* [Recorded information]

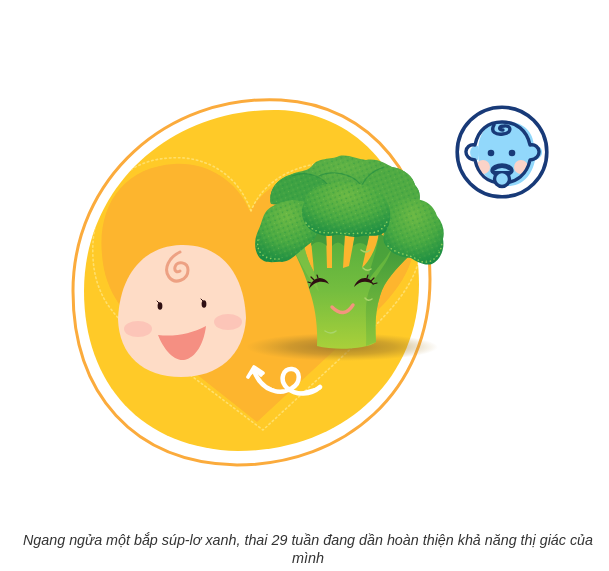
<!DOCTYPE html>
<html lang="vi">
<head>
<meta charset="utf-8">
<title>Thai 29 tuần</title>
<style>
:root {
  --ring: #fbab3c;
  --yellow: #ffca28;
  --heart: #fdb52e;
  --stitch: #ffdf6b;
  --skin: #fedcc6;
  --blush: #fcc5b8;
  --coral: #f58f82;
  --curl: #eda183;
  --ink: #2f0f12;
  --navy: #183a78;
  --sky: #92d8fb;
  --leaf: #45a63f;
  --caption: #333;
}
* { margin: 0; padding: 0; }
html, body { width: 609px; height: 571px; overflow: hidden; background: #fff; }
svg { display: block; }
.caption { font: italic 14.4px "Liberation Sans", Arial, sans-serif; fill: var(--caption); }
.line { fill: none; stroke-linecap: round; stroke-linejoin: round; }
</style>
</head>
<body>
<svg width="609" height="571" viewBox="0 0 609 571">
  <defs>
    <linearGradient id="stalk-fill" x1="0" y1="0" x2="0" y2="1">
      <stop offset="0" stop-color="#55ad3c"/>
      <stop offset=".5" stop-color="#74bd3f"/>
      <stop offset="1" stop-color="#a9d03a"/>
    </linearGradient>
    <linearGradient id="stalk-side" x1="0" y1="0" x2="0" y2="1">
      <stop offset="0" stop-color="#3f9a3b"/>
      <stop offset="1" stop-color="#8cc63c"/>
    </linearGradient>
    <radialGradient id="floret-fill" cx=".5" cy=".25" r=".8">
      <stop offset="0" stop-color="#6cb944"/>
      <stop offset=".55" stop-color="#48a942"/>
      <stop offset="1" stop-color="#168a43"/>
    </radialGradient>
    <radialGradient id="floret-back" cx=".5" cy=".2" r=".85">
      <stop offset="0" stop-color="#63b445"/>
      <stop offset="1" stop-color="#2b9642"/>
    </radialGradient>
    <radialGradient id="shadow-fill">
      <stop offset="0" stop-color="#8a6a2c" stop-opacity=".75"/>
      <stop offset=".55" stop-color="#a17c2c" stop-opacity=".5"/>
      <stop offset="1" stop-color="#b08a30" stop-opacity="0"/>
    </radialGradient>
    <pattern id="buds" width="7" height="7" patternUnits="userSpaceOnUse" patternTransform="rotate(24)">
      <circle cx="1.5" cy="2" r=".8" fill="#1f8f43"/>
      <circle cx="5" cy="5.4" r=".8" fill="#1f8f43"/>
      <circle cx="2" cy="5" r=".6" fill="#86c75a"/>
      <circle cx="5.4" cy="1.6" r=".6" fill="#86c75a"/>
    </pattern>
    <path id="heart" d="M250 211C236 179 206 162 174 164C124 167 97 205 102 255C105 294 126 317 157 343L257 422L340 345C370 318 412 285 414 245C416 205 380 178 340 170C305 166 266 182 250 211Z"/>
    <path id="badge-shape" d="M278 110C361 112 418 182 419 284C419 382 340 451 238 451C142 449 84 384 84 291C84 186 171 108 278 110Z"/>
    <path id="floret-top" d="M271 204C268 190 277 179 290 175C299 170 305 173 312 166C318 157 331 160 339 156C348 154 357 159 366 160C378 158 386 164 392 167C405 169 413 177 415 185C421 191 421 200 417 207L390 213L310 208Z"/>
    <path id="floret-left" d="M309 204C297 197 281 201 273 206C262 211 263 222 258 231C254 240 254 250 259 257C265 265 276 261 282 262C291 261 296 254 303 249C310 243 318 239 318 229C319 218 316 209 309 204Z"/>
    <path id="floret-right" d="M390 205C398 199 410 199 417 199C427 201 434 206 437 216C443 223 445 232 443 239C445 250 440 260 432 264C425 266 417 262 411 258C401 257 393 255 387 247C382 242 383 235 385 229Z"/>
    <path id="floret-front" d="M304 203C306 191 315 187 324 185C334 180 349 181 359 184C372 186 384 193 387 202C392 211 391 223 386 231C379 238 370 235 362 236C351 239 344 234 335 235C324 238 312 233 306 225C301 217 301 209 304 203Z"/>
    <clipPath id="badge-clip"><use href="#badge-shape"/></clipPath>
    <clipPath id="icon-face-clip"><path d="M478 152C478 132 488 122 502 122S527 132 527 152S517 182 502 182S478 172 478 152Z"/></clipPath>
  </defs>

  <rect width="609" height="571" fill="#fff"/>

  <g id="badge">
    <path class="line" d="M281 100C372 105 430 180 430 279C430 391 345 465 237 465C133 463 73 393 73 291C73 180 166 94 281 100Z" stroke="var(--ring)" stroke-width="3"/>
    <use href="#badge-shape" fill="var(--yellow)"/>
    <g clip-path="url(#badge-clip)">
      <use href="#heart" fill="var(--heart)"/>
      <path class="line" d="M251 211C238 174 205 155 170 158C118 160 90 205 93 258C95 294 112 317 144 340L263 430L345 354C377 324 418 290 421 247C422 203 385 170 342 163C302 160 264 178 251 211Z" stroke="var(--stitch)" stroke-width="1.6" stroke-dasharray="1.5 3"/>
    </g>
  </g>

  <g id="broccoli">
    <ellipse cx="342" cy="347" rx="96" ry="14" fill="url(#shadow-fill)"/>
    <g id="stalk">
      <path d="M292 247L303 241C306 256 310 265 314 272C313 258 311 246 311 232L326 233L327 268L332 268L332 233L345 233L343 268L349 266L355 234L370 232L362 268C370 260 377 248 379 232L393 245L409 256C397 268 384 281 380 296C375 311 375 328 376 342C368 349 335 351 317 346C318 326 315 307 310 292C306 276 299 262 292 247Z" fill="url(#stalk-fill)"/>
      <path d="M409 256C397 268 384 281 380 296C375 311 375 328 376 342L366 346C367 322 363 302 371 286C378 272 388 263 392 248Z" fill="url(#stalk-side)"/>
      <path d="M379 232L393 245C387 260 373 271 367 283C370 266 378 250 379 232Z" fill="#3d983b" opacity=".6"/>
      <path d="M292 247L303 241C306 256 310 265 314 272L319 292C308 278 300 262 292 247Z" fill="#83c546" opacity=".7"/>
      <path d="M311 232H326L327 246Q318 238 311 246ZM332 233H345L344 246Q338 239 332 246ZM355 234L370 232L367 246Q360 240 353 246Z" fill="#338f3c" opacity=".6"/>
      <path class="line" d="M361 250q5 4 9 0M363 268q4 4 8 1M365 298q3 4 7 1M325 331q6 4 11 0" stroke="#a9d56b" stroke-width="1.4"/>
    </g>
    <g id="crown">
      <use href="#floret-top" fill="url(#floret-back)"/>
      <path d="M271 204C268 190 277 179 290 175C302 170 319 175 326 184C313 187 306 192 303 204L290 202Z" fill="#3ea243"/>
      <path d="M362 185C369 172 384 165 392 167C405 169 413 177 415 185C421 191 421 200 417 207L389 210C385 195 376 188 362 185Z" fill="#50ab43"/>
      <path class="line" d="M292 176C306 170 320 176 327 184M360 184C351 173 331 170 319 176M362 185Q368 172 384 167" stroke="#278f42" stroke-width="1.2" opacity=".7"/>
      <use href="#floret-top" fill="url(#buds)" opacity=".5"/>
      <use href="#floret-right" fill="url(#floret-fill)"/>
      <use href="#floret-right" fill="url(#buds)" opacity=".5"/>
      <use href="#floret-left" fill="url(#floret-fill)"/>
      <use href="#floret-left" fill="url(#buds)" opacity=".6"/>
      <use href="#floret-front" fill="url(#floret-fill)"/>
      <use href="#floret-front" fill="url(#buds)" opacity=".6"/>
      <path class="line" d="M306 223C314 233 325 234 335 232C346 235 354 233 362 233C373 234 384 232 388 219M258 240C256 253 264 260 281 259M388 246C397 255 410 254 418 260C428 266 440 259 442 243" stroke="#8fcf5c" stroke-width="1.5" stroke-dasharray=".2 4"/>
    </g>
    <g id="broccoli-face">
      <path d="M309 289C312 276 324 275 329 284C322 280 315 281 309 289ZM354 287C358 276 370 275 374 285C367 280 360 281 354 287Z" fill="var(--ink)"/>
      <path class="line" d="M311 283l-3-1M314 280l-3-3M318 278l-1-3M367 278l1-3M371 281l3-3M373 284l4-1" stroke="var(--ink)" stroke-width="1.2"/>
      <path class="line" d="M332 307Q344 319 353 305" stroke="#f3957e" stroke-width="3.4"/>
    </g>
  </g>

  <g id="baby">
    <path d="M181 245C219 244 244 271 246 318C244 356 218 377 181 377C143 377 119 355 118 319C120 273 145 246 181 245Z" fill="var(--skin)"/>
    <ellipse cx="138" cy="329" rx="14" ry="8" fill="var(--blush)"/>
    <ellipse cx="228" cy="322" rx="14" ry="8" fill="var(--blush)"/>
    <path class="line" d="M180 252C169 257 163 269 169 277C175 285 188 280 188 270C188 262 177 260 175 267C174 271 177 273 180 271" stroke="var(--curl)" stroke-width="3"/>
    <g fill="var(--ink)">
      <ellipse cx="160" cy="306" rx="2.4" ry="3.8"/>
      <ellipse cx="204" cy="304" rx="2.4" ry="3.8"/>
    </g>
    <path class="line" d="M159 303l-2-2M203 301l-2-2" stroke="var(--ink)" stroke-width="1"/>
    <path d="M158 335C174 337 191 334 206 326C204 343 196 358 184 360C173 361 163 348 158 335Z" fill="var(--coral)"/>
  </g>

  <g id="arrow" class="line" stroke="#fff">
    <path d="M320 387C311 395 296 396 287 388C279 380 283 368 292 369C301 370 301 383 292 388C280 396 262 391 254 371" stroke-width="4.5"/>
    <path d="M248 377L254 367L263 373M250 374L255 369L261 375" stroke-width="3.6"/>
    <path d="M302 393l18-5M268 388l10 4" stroke-width="3"/>
  </g>

  <g id="baby-icon">
    <circle cx="502" cy="152" r="44.8" fill="#fff" stroke="var(--navy)" stroke-width="3.6"/>
    <path d="M483 143C484 128 494 122 508 122C524 122 533 132 534 146C543 144 546 157 535 160C532 176 522 186 508 186C494 185 484 176 483 160Z" fill="var(--sky)"/>
    <path d="M478 146C468 144 467 160 478 160Z" fill="var(--sky)"/>
    <g clip-path="url(#icon-face-clip)">
      <rect x="476" y="120" width="54" height="66" fill="var(--sky)"/>
    </g>
    <circle cx="483" cy="167" r="7" fill="#fbd3c8"/>
    <circle cx="521" cy="167" r="7" fill="#fbd3c8"/>
    <g class="line" stroke="var(--navy)" stroke-width="3.4">
      <path d="M475 145C478 130 488 122 502 122S527 130 530 145C541 143 543 159 530 160C527 174 517 183 502 183S478 174 475 160C462 159 464 143 475 145Z"/>
      <path d="M494 125C490 132 496 135 503 134C512 133 512 125 504 126C499 126 498 130 503 130"/>
      <path d="M492 171C492 163 512 163 512 171C511 176 493 176 492 171Z" fill="var(--navy)"/>
      <circle cx="502" cy="179" r="7.5" fill="var(--sky)"/>
    </g>
    <circle cx="491" cy="153" r="3.3" fill="var(--navy)"/>
    <circle cx="512" cy="153" r="3.3" fill="var(--navy)"/>
    <path d="M494 171Q502 165 510 171Z" fill="var(--sky)"/>
  </g>

  <g class="caption">
    <text x="23" y="545" textLength="570" lengthAdjust="spacingAndGlyphs">Ngang ngửa một bắp súp-lơ xanh, thai 29 tuần đang dần hoàn thiện khả năng thị giác của</text>
    <text x="292" y="563" textLength="32" lengthAdjust="spacingAndGlyphs">mình</text>
  </g>
</svg>
</body>
</html>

* [Problem details] Every line where "blush" appears must be returned from the listing above.

* [Result for this exercise]
  --blush: #fcc5b8;
    <ellipse cx="138" cy="329" rx="14" ry="8" fill="var(--blush)"/>
    <ellipse cx="228" cy="322" rx="14" ry="8" fill="var(--blush)"/>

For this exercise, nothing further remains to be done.